Sunday, July 24, at 1:00pm
They say: “Why are actors freaks? This parody of an actor’s life will take you from the first glimpses of eclectic behavior through the insanity that forces actors to take off their clothes at inopportune moments and scream profanities at the help.”
Greg’s Take: There is a fundamental misconception at the heart of Love Me! (Why Everyone Hates Actors). I have a great many friends who are actors, and most of them are lovely people, certainly not deserving of hatred on a scale as vast as the title of this play. However, it is my experience that people at large do tend to hate a very specific type of actor. This actor thinks that everything they do, every joke they tell, every detail of their lives is crucially importantand that these things do not need to be presented in a particularly relatable way. By simply happening to the actor, they are by definition worthy of repeating. And it is this type of actor whom we see at the center of Love Me!, a self-absorbed protagonist in triplicate.
The play was written and directed by Cyle Durkee, who casts two actors as younger and older versions of himself, while enlisting a third actor to narrate autobiographical vignettes from a first-person perspective. It is these vignettes that form the basic foundation of the show’s plot, starting in early childhood and tracing the vague outline of a human being all the way through to the present day. Alex Vaughan as said narrator might be a very good actor himself, but we don’t know, because the only medium he’s given to work in is sarcasm. The same goes for the rest of the cast. They’re given very few opportunities in a script composed mostly of snappy one-liners to become fully realized characters. In fact, the only real speed this play has is sarcasm: The dialogue is unrelentingly snarky from start to finish, and even the tender moment of genuine human connection at the end has a smirking cleverness that undermines the cathartic release.
Ultimately, this is a play about growing up, coming into yourself, and learning to rely on others and be relied upon in return. But for a play that puts so much stock in the concepts of love and support, it doesn’t put a lot of effort into developing any characters besides the main. The one notable exception is Adam Adkins as Cyle’s father, and it is a testament to Adkins as an actor that his guy makes a really likeable dad. The fatherly love he exudes towards his kids is genuinely believableand not an easy task with a script that would rather treat family members as a series of witty observations than actual people.
In his director’s note, Durkee advises the audience that Love Me! is a satire. The events are exaggerated and heightened in order to better fit the medium of theater. This is funny. Still, there are things his script uses to get laughs that are categorically not funny. Hitting children is not funny. The attempted suicide of a loved one is not funny. The play uses both of these for the sole purpose of a cheap laugh. If it had moved on from these incidents in a heartfelt, honest mannerthat happened to be funny along the waythat might have been OK. Unfortunately, Durkee hasn’t put in the extra work.
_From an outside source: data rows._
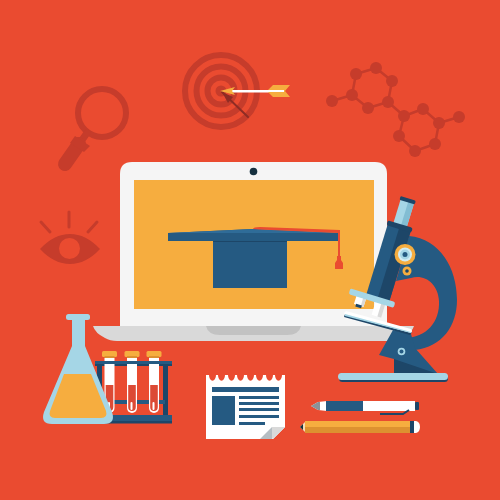
<!DOCTYPE html>
<html lang="en">
<head>
<meta charset="utf-8">
<title>Online science education</title>
<style>
:root{--red:#ea4b30;--shade:#c63c2b;--navy:#255a82;--deep:#1d4668;--steel:#2f6c98;--sky:#a5d6e6;--pale:#d3ecf3;--amber:#f6ad3f;--gold:#dd9130;--white:#fff;--shell:#f5f5f5;--base:#d9d9d9;--notch:#c2c2c2;--ink:#16303f}
html,body{margin:0;height:100%;overflow:hidden;background:var(--red)}
svg{display:block;width:500px;height:500px}
.red{fill:var(--red)}.shade{fill:var(--shade)}.navy{fill:var(--navy)}.deep{fill:var(--deep)}.steel{fill:var(--steel)}.sky{fill:var(--sky)}.pale{fill:var(--pale)}.amber{fill:var(--amber)}.gold{fill:var(--gold)}.white{fill:var(--white)}.shell{fill:var(--shell)}.base{fill:var(--base)}.notch{fill:var(--notch)}.ink{fill:var(--ink)}
.line{fill:none;stroke:var(--shade);stroke-linecap:round;stroke-linejoin:round}
</style>
</head>
<body>
<svg viewBox="0 0 500 500" role="img" aria-label="Laptop with a graduation cap, surrounded by science and study icons">
<defs>
<g id="test-tube">
<path class="white" d="M-5 358H5V408a5 5 0 0 1-10 0Z"/>
<path d="M-3.800 385H3.800V407a3.800 4 0 0 1-7.600 0Z" fill="#dc4a35"/>
<rect class="white" x="-1.500" y="402" width="2" height="8" rx="1"/>
<rect class="amber" x="-7.500" y="351" width="15" height="6" rx="1.500"/>
<rect class="gold" x="-5" y="356" width="10" height="2"/>
</g>
</defs>
<rect class="red" width="500" height="500"/>

<g id="magnifier">
<circle class="line" cx="102" cy="113" r="24" stroke-width="6"/>
<path class="line" d="M87 133L82 140" stroke-width="7"/>
<path class="line" d="M79 144L65 164" stroke-width="14"/>
<path class="shade" d="M75 136L90 146L84 152L70 143Z"/>
</g>

<g id="target">
<g class="line" stroke-width="6">
<circle cx="221" cy="91" r="36"/>
<circle cx="221" cy="91" r="24.500"/>
<circle cx="221" cy="91" r="13.500"/>
</g>
<circle class="shade" cx="221" cy="91" r="5.500"/>
<path d="M222 92L248 117" fill="none" stroke="#8f2c24" stroke-width="2" stroke-linecap="round"/>
<path d="M222 92L233 97L228 103Z" fill="#8f2c24"/>
<rect class="white" x="230" y="90" width="42" height="2.500"/>
<path class="amber" d="M220 91L235 87L232 91L235 95Z"/>
<path class="amber" d="M267 91L273 85H290L285 91L290 97H273Z"/>
<rect class="white" x="266" y="90" width="18" height="2"/>
</g>

<g id="molecule">
<path class="line" d="M332 101L352 95L356 74L376 68L392 81L388 102L368 108L352 95M388 102L404 116L423 109L439 123L435 144L415 151L399 136L404 116M439 123L459 117" stroke-width="2.500"/>
<g class="shade">
<circle cx="332" cy="101" r="6"/><circle cx="352" cy="95" r="6"/><circle cx="356" cy="74" r="6"/><circle cx="376" cy="68" r="6"/><circle cx="392" cy="81" r="6"/><circle cx="388" cy="102" r="6"/><circle cx="368" cy="108" r="6"/><circle cx="404" cy="116" r="6"/><circle cx="423" cy="109" r="6"/><circle cx="439" cy="123" r="6"/><circle cx="435" cy="144" r="6"/><circle cx="415" cy="151" r="6"/><circle cx="399" cy="136" r="6"/><circle cx="459" cy="117" r="6"/>
</g>
</g>

<g id="eye">
<path class="shade" d="M40 249Q54 234 70 234Q86 234 100 249Q86 264 70 264Q54 264 40 249Z"/>
<circle class="red" cx="69.500" cy="248.500" r="10.500"/>
<path class="line" d="M69 212V227M41 222L50 232M97 222L88 232" stroke-width="3"/>
</g>

<g id="laptop">
<path class="shell" d="M120 327V174Q120 162 132 162H375Q387 162 387 174V327Z"/>
<circle class="ink" cx="253.500" cy="171.500" r="3.800"/>
<rect class="amber" x="134" y="180" width="240" height="129"/>
<path class="base" d="M93 326H414Q412 333 402 338Q397 341 390 341H117Q110 341 105 338Q95 333 93 326Z"/>
<path class="notch" d="M206 326H301Q299 335 287 335H220Q208 335 206 326Z"/>
</g>

<g id="graduation-cap">
<rect class="navy" x="213" y="239" width="74" height="49"/>
<rect class="deep" x="213" y="240" width="74" height="2"/>
<path class="navy" d="M168 233L253 229L340 233V241H168Z"/>
<path class="steel" d="M168 233L253 229L340 233V240H168Z"/>
<rect class="navy" x="168" y="233" width="170" height="7.500"/>
<path class="red" d="M253 229Q253 227 260 227L340 230V257H338V233L260 229.500Z"/>
<path class="red" d="M337 256H341V260L343 263V269H335V263L337 260Z"/>
</g>

<g id="test-tube-rack">
<rect class="deep" x="95" y="361" width="77" height="5"/>
<rect class="deep" x="163" y="365" width="5" height="51"/>
<rect class="deep" x="97" y="365" width="5" height="51"/>
<rect class="navy" x="100" y="400" width="65" height="4"/>
<rect class="navy" x="93" y="415" width="79" height="8"/>
<rect class="deep" x="93" y="421" width="79" height="2.500"/>
<use href="#test-tube" x="109.500"/>
<use href="#test-tube" x="132"/>
<use href="#test-tube" x="154"/>
<rect class="navy" x="95" y="361" width="77" height="3"/>
</g>

<g id="flask">
<path class="sky" d="M72 319H85V346L112 412Q116 424 104 424H52Q40 424 44 412L72 346Z"/>
<rect class="sky" x="66" y="314" width="24" height="6" rx="2.500"/>
<path class="amber" d="M64 374H91L106 411Q108 418 101 418H55Q48 418 50 411Z"/>
</g>

<g id="notepad">
<path class="white" d="M206 375H209A3 5 0 0 0 216 375H218A3 5 0 0 0 225 375H228A3 5 0 0 0 235 375H237A3 5 0 0 0 244 375H247A3 5 0 0 0 254 375H256A3 5 0 0 0 263 375H266A3 5 0 0 0 273 375H275A3 5 0 0 0 282 375H285V427L273 439H206Z"/>
<path class="pale" d="M272 427H285L273 439Z"/>
<path d="M260 439L272 427V439Z" fill="#b5bdc2"/>
<path class="base" d="M272 427H285L272 439Z"/>
<g class="navy">
<rect x="212" y="387" width="67" height="5"/>
<rect x="212" y="396" width="23" height="29"/>
<rect x="239" y="396" width="40" height="3"/>
<rect x="239" y="402" width="40" height="3"/>
<rect x="239" y="408" width="40" height="3"/>
<rect x="239" y="415" width="40" height="3"/>
<rect x="239" y="422" width="26" height="3"/>
</g>
</g>

<g id="pen">
<path class="white" d="M311 406L318 402L327 401V411L318 410Z"/>
<path d="M311 406L318 402H320V410H318Z" fill="#8a9399"/>
<rect class="navy" x="326" y="401" width="37" height="10"/>
<rect class="white" x="363" y="401" width="52" height="10"/>
<rect class="deep" x="415" y="402" width="4" height="8" rx="1"/>
<path d="M380 414H403L409 410" fill="none" stroke="#1d4668" stroke-width="2"/>
</g>

<g id="pencil">
<path d="M300 427L306 421V433Z" fill="#f6dcb2"/>
<path class="ink" d="M300 427L303 424V430Z"/>
<rect class="amber" x="305" y="421" width="106" height="7"/>
<rect class="gold" x="305" y="427" width="106" height="6"/>
<rect class="deep" x="410" y="421" width="5" height="12"/>
<path class="white" d="M414 421H416Q420 422 420 427Q420 432 416 433H414Z"/>
</g>

<g id="microscope">
<path class="navy" d="M409 236C440 239 457 268 457 300C457 326 442 347 415 350L402 338C426 339 440 322 439 301C438 284 425 274 411 278L396 281Z"/>
<path class="navy" d="M393 330L411 334L415 348L438 374H394V359L379 355Z"/>
<path class="deep" d="M394 359L438 374H394Z"/>
<rect class="deep" x="339" y="375" width="109" height="7" rx="3.500"/>
<rect class="sky" x="338" y="373" width="110" height="7" rx="3.500"/>
<circle class="sky" cx="401.500" cy="351.500" r="3.800"/>
<circle class="navy" cx="401.500" cy="351.500" r="2"/>
<g transform="translate(407 199) rotate(17)">
<rect class="sky" x="-6" y="2" width="14" height="28"/>
<rect x="2" y="2" width="6" height="28" fill="#82bdd3"/>
<rect class="deep" x="-7" y="-1" width="16" height="4" rx="1.500"/>
<path class="navy" d="M-11 27H13V104H-11Z"/>
<rect class="deep" x="1" y="27" width="12" height="77"/>
<rect class="deep" x="-12" y="26" width="26" height="5" rx="2"/>
<rect class="white" x="-20" y="105" width="10" height="11"/>
<rect class="white" x="0" y="106" width="10" height="15"/>
<rect class="base" x="-13" y="105" width="3" height="11"/>
<rect class="base" x="6" y="106" width="4" height="15"/>
<rect class="deep" x="-18" y="115" width="6" height="3"/>
<rect class="sky" x="-28" y="102" width="47" height="6" rx="2"/>
</g>
<path class="deep" d="M345 314L412 332L410 335L344 317Z"/>
<path class="white" d="M346 311L411 329Q413 331 411 333L345 315Q343 313 346 311Z"/>
<path class="sky" d="M345 314L411 332L411 333L345 316Z"/>
<circle class="amber" cx="405" cy="254.500" r="10.500"/>
<circle class="pale" cx="405" cy="254.500" r="7"/>
<circle class="sky" cx="405" cy="254.500" r="5"/>
<circle class="navy" cx="405" cy="254.500" r="2.500"/>
<circle class="amber" cx="407" cy="271" r="4.500"/>
<circle class="deep" cx="407" cy="271" r="1.800"/>
</g>
</svg>
</body>
</html>
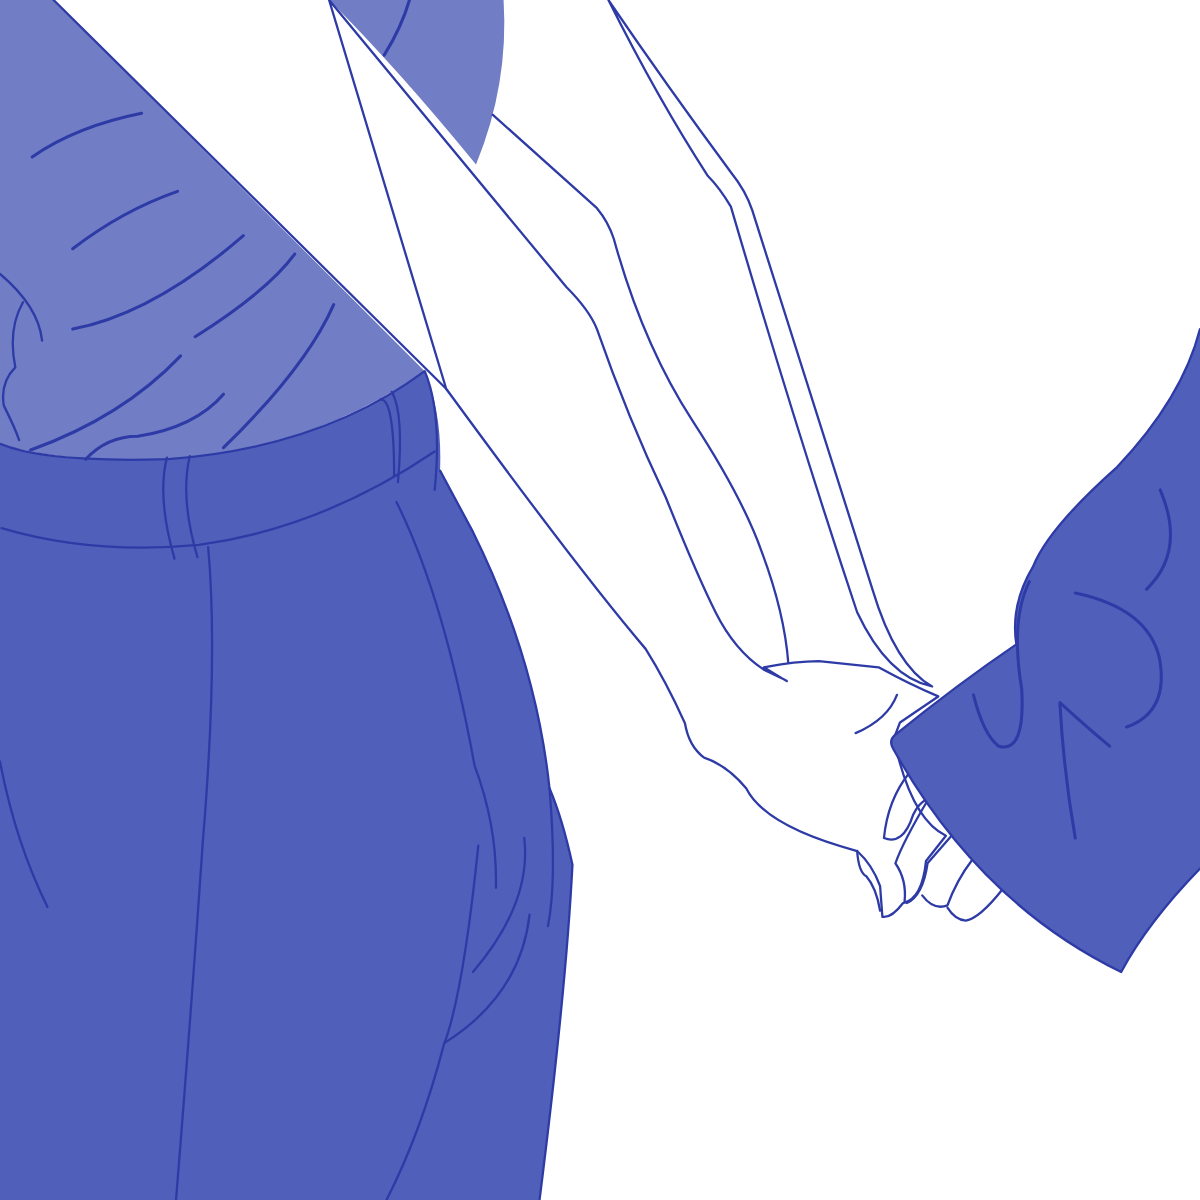
<!DOCTYPE html>
<html lang="en">
<head>
<meta charset="utf-8">
<title>Holding Hands</title>
<style>
  :root {
    --paper: #ffffff;
    --shirt: #717dc4;
    --denim: #5060ba;
    --ink: #2e3ba6;
  }
  html, body {
    margin: 0;
    padding: 0;
    width: 1200px;
    height: 1200px;
    overflow: hidden;
    background: var(--paper);
  }
  .artwork {
    display: block;
    width: 1200px;
    height: 1200px;
  }
  .shirt { fill: var(--shirt); }
  .denim { fill: var(--denim); }
  .skin { fill: var(--paper); stroke: var(--ink); stroke-width: 3; stroke-linejoin: round; }
  .line { fill: none; stroke: var(--ink); stroke-width: 3; stroke-linecap: round; stroke-linejoin: round; }
  .fold { fill: none; stroke: var(--ink); stroke-width: 4; stroke-linecap: round; }
</style>
</head>
<body>
<svg class="artwork" viewBox="0 0 1568 1568" role="img" aria-label="Two people holding hands, one in a blue shirt and jeans, the other in a blue sleeve">
  <g id="left-figure">
    <path class="shirt" d="M0 0 H70 L555 485 Q400 590 220 600 Q80 605 0 580 Z"/>
    <path class="shirt" d="M430 0 H658 Q665 110 622 215 Q520 90 430 0 Z"/>
    <path class="denim" d="M0 580 Q60 605 220 600 Q420 585 555 485 Q578 540 575 615 L618 695 Q700 860 718 1030 Q735 1070 748 1130 Q740 1290 705 1568 H0 Z"/>
    <path class="line" d="M70 0 L583 508 Q600 528 640 580 Q780 770 843 847"/>
    <path class="line" d="M0 580 Q60 605 220 600 Q420 585 555 485 Q578 540 568 640"/>
    <path class="line" d="M2 690 Q120 725 260 712 Q420 690 568 590"/>
    <path class="line" d="M218 598 Q205 650 228 730 M248 596 Q235 650 258 728"/>
    <path class="line" d="M497 522 Q515 520 515 622 M512 512 Q528 540 520 630"/>
    <path class="line" d="M272 715 Q285 860 265 1100 Q250 1320 230 1568"/>
    <path class="line" d="M575 615 L618 695 Q700 860 718 1030 Q735 1070 748 1130 Q740 1290 705 1568"/>
    <path class="line" d="M718 1030 Q728 1150 716 1210"/>
    <path class="line" d="M518 656 Q580 780 620 1000 Q650 1080 648 1160 M625 1105 Q605 1300 580 1365 Q550 1480 505 1568"/>
    <path class="line" d="M685 1095 Q695 1180 618 1270 M692 1195 Q680 1300 582 1362"/>
    <path class="line" d="M0 995 Q20 1100 62 1185"/>
    <path class="line" d="M0 358 Q50 400 55 445 M30 395 Q10 430 20 480 Q0 500 5 530 Q20 560 25 575"/>
    <g class="fold">
      <path d="M42 205 Q100 165 185 148"/>
      <path d="M95 325 Q160 275 232 250"/>
      <path d="M95 430 Q200 410 318 308"/>
      <path d="M255 440 Q350 380 385 332"/>
      <path d="M40 588 Q160 545 236 465"/>
      <path d="M112 600 Q140 570 180 570 Q255 558 292 515"/>
      <path d="M292 585 Q400 480 436 398"/>
      <path d="M502 72 Q525 35 535 0"/>
    </g>
  </g>
  <g id="arm-and-hands">
    <path class="skin" d="M430 0 L740 375 Q770 405 780 430 Q820 545 870 650 Q910 750 935 800 Q960 850 998 875 Q1030 890 1028 890 L998 872 Q1040 864 1070 864 L1148 872 Q1190 895 1226 910 L1176 944 L1168 965 Q1190 1070 1236 1092 L1210 1125 Q1205 1175 1180 1180 Q1165 1200 1153 1198 L1150 1158 Q1140 1130 1120 1112 Q1000 1080 975 1030 Q950 1000 920 990 Q900 975 895 945 Q870 890 843 847 Q760 750 583 508 Z"/>
    <path class="skin" d="M795 0 Q870 110 955 225 Q975 250 983 275 Q1060 520 1140 770 Q1170 870 1218 897 Q1160 885 1120 800 Q1040 560 955 270 Q940 245 925 230 Q860 130 795 0 Z"/>
    <path class="line" d="M644 150 Q700 200 780 272 Q795 290 802 312 Q840 450 905 550 Q970 650 995 720 Q1025 800 1030 866"/>
    <path class="line" d="M1118 958 Q1160 940 1172 908"/>
    <path class="line" d="M1188 1010 Q1160 1045 1155 1095 Q1180 1105 1193 1065 Q1200 1050 1210 1045"/>
    <path class="line" d="M1212 1046 Q1180 1100 1170 1128 Q1185 1150 1182 1178"/>
    <path class="line" d="M1245 1090 L1212 1128 Q1206 1170 1185 1180 M1270 1124 Q1250 1150 1238 1183 Q1220 1190 1205 1170"/>
    <path class="line" d="M1310 1162 Q1280 1200 1262 1203 Q1248 1202 1238 1186"/>
    <path class="line" d="M1120 1112 Q1122 1140 1132 1145 Q1145 1160 1150 1190"/>
  </g>
  <g id="right-figure">
    <path class="denim" d="M1568 430 Q1545 520 1460 610 Q1370 690 1350 740 Q1320 790 1328 842 Q1250 895 1170 960 Q1160 968 1168 980 Q1280 1180 1465 1270 Q1500 1205 1568 1135 Z"/>
    <path class="line" d="M1568 430 Q1545 520 1460 610 Q1370 690 1350 740 Q1320 790 1328 842 Q1250 895 1170 960 Q1160 968 1168 980 Q1280 1180 1465 1270 Q1500 1205 1568 1135"/>
    <g class="fold">
      <path d="M1516 640 Q1550 720 1498 770"/>
      <path d="M1405 775 Q1500 795 1515 860 Q1528 930 1472 950"/>
      <path d="M1385 920 Q1390 1010 1405 1095"/>
      <path d="M1385 918 Q1420 950 1450 975"/>
      <path d="M1272 908 Q1285 960 1305 975 Q1340 985 1335 900 Q1320 810 1345 760"/>
    </g>
  </g>
</svg>
</body>
</html>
All of this is not to say that the major shortcoming of Love Me! is its autobiographical subject matter. Rather, Durkee’s script makes very little attempt to give any of the recreated anecdotes a universal significance. To the audience, they don’t mean anything; there’s no real effort to make those anecdotes add up to something.
That may be the real reason why everyone hates actors. They can be really self-centered sometimes.
See it if: You don’t mind a heaping helping of sarcasm to tie together a series of real-life vignettes.
Skip it if: You feel family members deserve better than that.